Many people feel athletes should graduate at a higher rate. After all, they contend, they’re on scholarship (the ones mainly being discussed in this blog anyway) and have no monetary problems. Plus, they get all that academic assistance, including the advantage of preferential registration, individual and group tutors, access to computer labs, etc. while the “average” students may have to work part-time jobs to make ends meet and eat and study when they can squeeze it in. This is all true, but consider that the athlete is also “working” for that scholarship and the amount and intensity of the time and work they exert in most cases far exceeds any part-time job in the community. Then, there’s additional pressure (which, granted, the athletes can turn in their favor) that student-athletes are forced to handle, such as being placed in gut-wrenching situations, dealing with the media and having to adjust to inconvenient travel schedules.
Title IX is based on the female population at the school. It would be absurd, for example, to require West Point to spend equal amounts of dollars on its male and female athletes. Instead, the law states the number of scholarship athletes has to be within five percent of the student body (it may have changed to three percent, I’ve admittedly been away from the college scene for several years). So, if a school has a student-body enrollment of 55% women, it has to have a minimum of fifty percent of its athletes be female.
That is how graduation rates should be calculated for all universities. The particular sport should be within (use an arbitrary number, say) five percent of the graduation rate of that university. To reward Stanford for graduating 85% of its athletes in a sport when the overall graduation rate on the Farm might be 95% (numbers are arbitrary and not based on research, just used to make a point) is simply, if not morally, wrong – just as its wrong to penalize a school that graduates 67% of its athletes when the school’s overall graduation rates for its student body is 55%. In a fair and just society, the rewards and penalties would be reversed.
But do you really think that, with the presidents who make up the NCAA’s governing board, that something as reasonable as that will ever happen?

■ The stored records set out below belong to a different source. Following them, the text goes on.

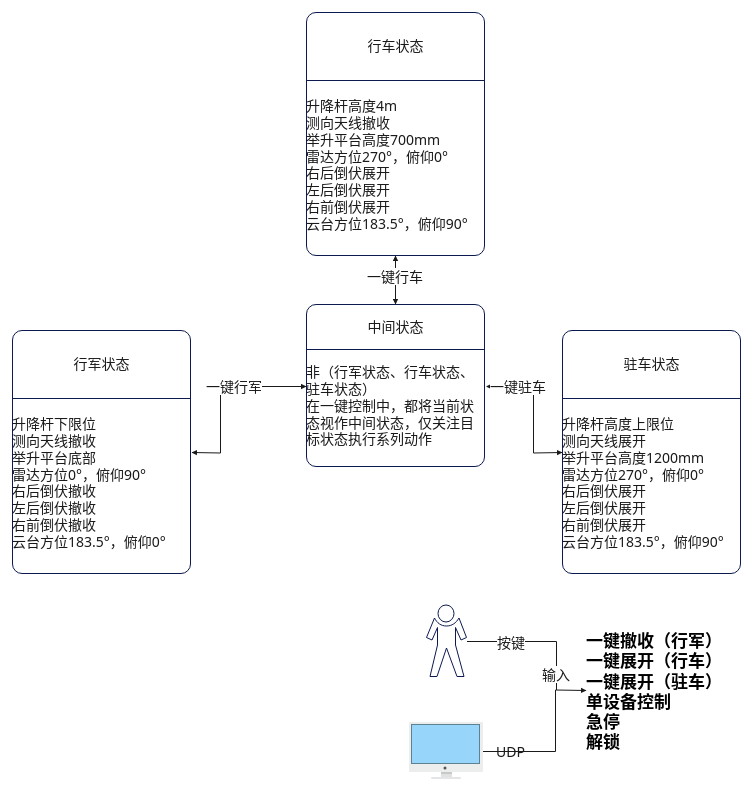
<!DOCTYPE html>
<html lang="zh-CN">
<head>
<meta charset="utf-8">
<title>状态切换图</title>
<style>
:root {
  --paper: #ffffff;
  --ink: #1a1a1a;
  --outline: #0c1a50;
  --screen: #97d6fa;
  --bezel: #eceded;
}
* { box-sizing: border-box; margin: 0; padding: 0; }
html, body { width: 754px; height: 793px; overflow: hidden; background: var(--paper); }
.diagram {
  position: relative; width: 754px; height: 793px; overflow: hidden;
  font: 14px/16.86px "Noto Sans", "Noto Sans CJK SC", sans-serif;
  color: var(--ink);
}
.wires { position: absolute; left: 0; top: 0; }
.state {
  position: absolute; width: 179px; height: 244px;
  display: flex; flex-direction: column;
  border: 1px solid var(--outline); border-radius: 10px;
}
.state h2 {
  flex: 0 0 68px; display: flex; align-items: center; justify-content: center;
  font-size: 14px; font-weight: 400; border-bottom: 1px solid var(--outline);
}
.state ul { list-style: none; padding-top: 17px; margin-left: -1px; white-space: nowrap; }
.driving { left: 306px; top: 12px; }
.marching { left: 12px; top: 330px; }
.parking { left: 562px; top: 330px; }
.middle { left: 306px; top: 304px; height: 163px; }
.middle h2 { flex-basis: 45px; }
.middle ul { padding-top: 14px; }
.label {
  position: absolute; height: 17px; line-height: 17px;
  white-space: nowrap; background: var(--paper);
}
.to-driving { left: 367px; top: 268px; }
.to-marching { left: 206px; top: 378px; }
.to-parking { left: 490px; top: 378px; }
.by-key { left: 497px; top: 634px; }
.input { left: 542px; top: 666px; }
.by-udp { left: 496px; top: 743px; background: none; }
.commands {
  position: absolute; left: 586px; top: 630px; list-style: none; white-space: nowrap;
  font: 700 17px/20.3px "Noto Sans CJK SC", sans-serif; color: #000;
}
</style>
</head>
<body>
<main class="diagram">
  <svg class="wires" width="754" height="793" viewBox="0 0 754 793" aria-hidden="true">
    <defs>
      <marker id="arrow" markerUnits="userSpaceOnUse" markerWidth="6" markerHeight="6" refX="5" refY="3" orient="auto-start-reverse">
        <polygon points="0,0.3 5.5,3 0,5.7" fill="#1a1a1a"/>
      </marker>
    </defs>
    <g fill="none" stroke="#1a1a1a" stroke-width="1">
      <path d="M395.500 256V304" marker-start="url(#arrow)" marker-end="url(#arrow)"/>
      <path d="M220 386.500H306" marker-end="url(#arrow)"/>
      <path d="M220.500 386V453L192 452.500" marker-end="url(#arrow)"/>
      <path d="M533.500 386V453L562 452.500" marker-end="url(#arrow)"/>
      <path d="M467 641.500H556.500V690"/>
      <path d="M483 751.500H555.500V690L586 690.500" marker-end="url(#arrow)"/>
    </g>
    <polygon points="486,386.500 490,384.500 490,388.500" fill="#1a1a1a"/>

    <g id="operator" fill="#fff" stroke="#0c1a50" stroke-width="1" stroke-linejoin="round">
      <path d="M434.500 618L426.500 637.500L432 640L437.500 627.500V645L430 676.500H437L446.500 648L457 676.500H464L455.500 645V627.500L461 640L466.500 637.500L459 618C456 623 452 626 446.500 626C441 626 437 623 434.500 618Z"/>
      <ellipse cx="446" cy="613.500" rx="8" ry="8.500"/>
    </g>

    <g id="monitor">
      <rect x="409" y="722" width="74" height="50" rx="1" fill="#eceded"/>
      <rect x="411.500" y="724.500" width="68" height="39" fill="#97d6fa" stroke="#5c8193"/>
      <circle cx="445" cy="768" r="1.500" fill="#555"/>
      <path d="M441 772H452V777H441Z" fill="#e0e1e2"/>
      <path d="M441 772H452V774H441Z" fill="#c6c8ca"/>
      <rect x="431" y="777" width="30" height="2" rx="1" fill="#e4e5e6"/>
    </g>
  </svg>

  <section class="state driving">
    <h2>行车状态</h2>
    <ul>
      <li>升降杆高度4m</li>
      <li>测向天线撤收</li>
      <li>举升平台高度700mm</li>
      <li>雷达方位270°，俯仰0°</li>
      <li>右后倒伏展开</li>
      <li>左后倒伏展开</li>
      <li>右前倒伏展开</li>
      <li>云台方位183.5°，俯仰90°</li>
    </ul>
  </section>

  <section class="state middle">
    <h2>中间状态</h2>
    <ul>
      <li>非（行军状态、行车状态、<br>驻车状态）</li>
      <li>在一键控制中，都将当前状<br>态视作中间状态，仅关注目<br>标状态执行系列动作</li>
    </ul>
  </section>

  <section class="state marching">
    <h2>行军状态</h2>
    <ul>
      <li>升降杆下限位</li>
      <li>测向天线撤收</li>
      <li>举升平台底部</li>
      <li>雷达方位0°，俯仰90°</li>
      <li>右后倒伏撤收</li>
      <li>左后倒伏撤收</li>
      <li>右前倒伏撤收</li>
      <li>云台方位183.5°，俯仰0°</li>
    </ul>
  </section>

  <section class="state parking">
    <h2>驻车状态</h2>
    <ul>
      <li>升降杆高度上限位</li>
      <li>测向天线展开</li>
      <li>举升平台高度1200mm</li>
      <li>雷达方位270°，俯仰0°</li>
      <li>右后倒伏展开</li>
      <li>左后倒伏展开</li>
      <li>右前倒伏展开</li>
      <li>云台方位183.5°，俯仰90°</li>
    </ul>
  </section>

  <span class="label to-driving">一键行车</span>
  <span class="label to-marching">一键行军</span>
  <span class="label to-parking">一键驻车</span>
  <span class="label by-key">按键</span>
  <span class="label input">输入</span>
  <span class="label by-udp">UDP</span>

  <ul class="commands">
    <li>一键撤收（行军）</li>
    <li>一键展开（行车）</li>
    <li>一键展开（驻车）</li>
    <li>单设备控制</li>
    <li>急停</li>
    <li>解锁</li>
  </ul>
</main>
</body>
</html>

The biggest problem with the NCAA was arrogance, mainly derived from power. As Lord Acton said:
“Power tends to corrupt, and absolute power corrupts absolutely.”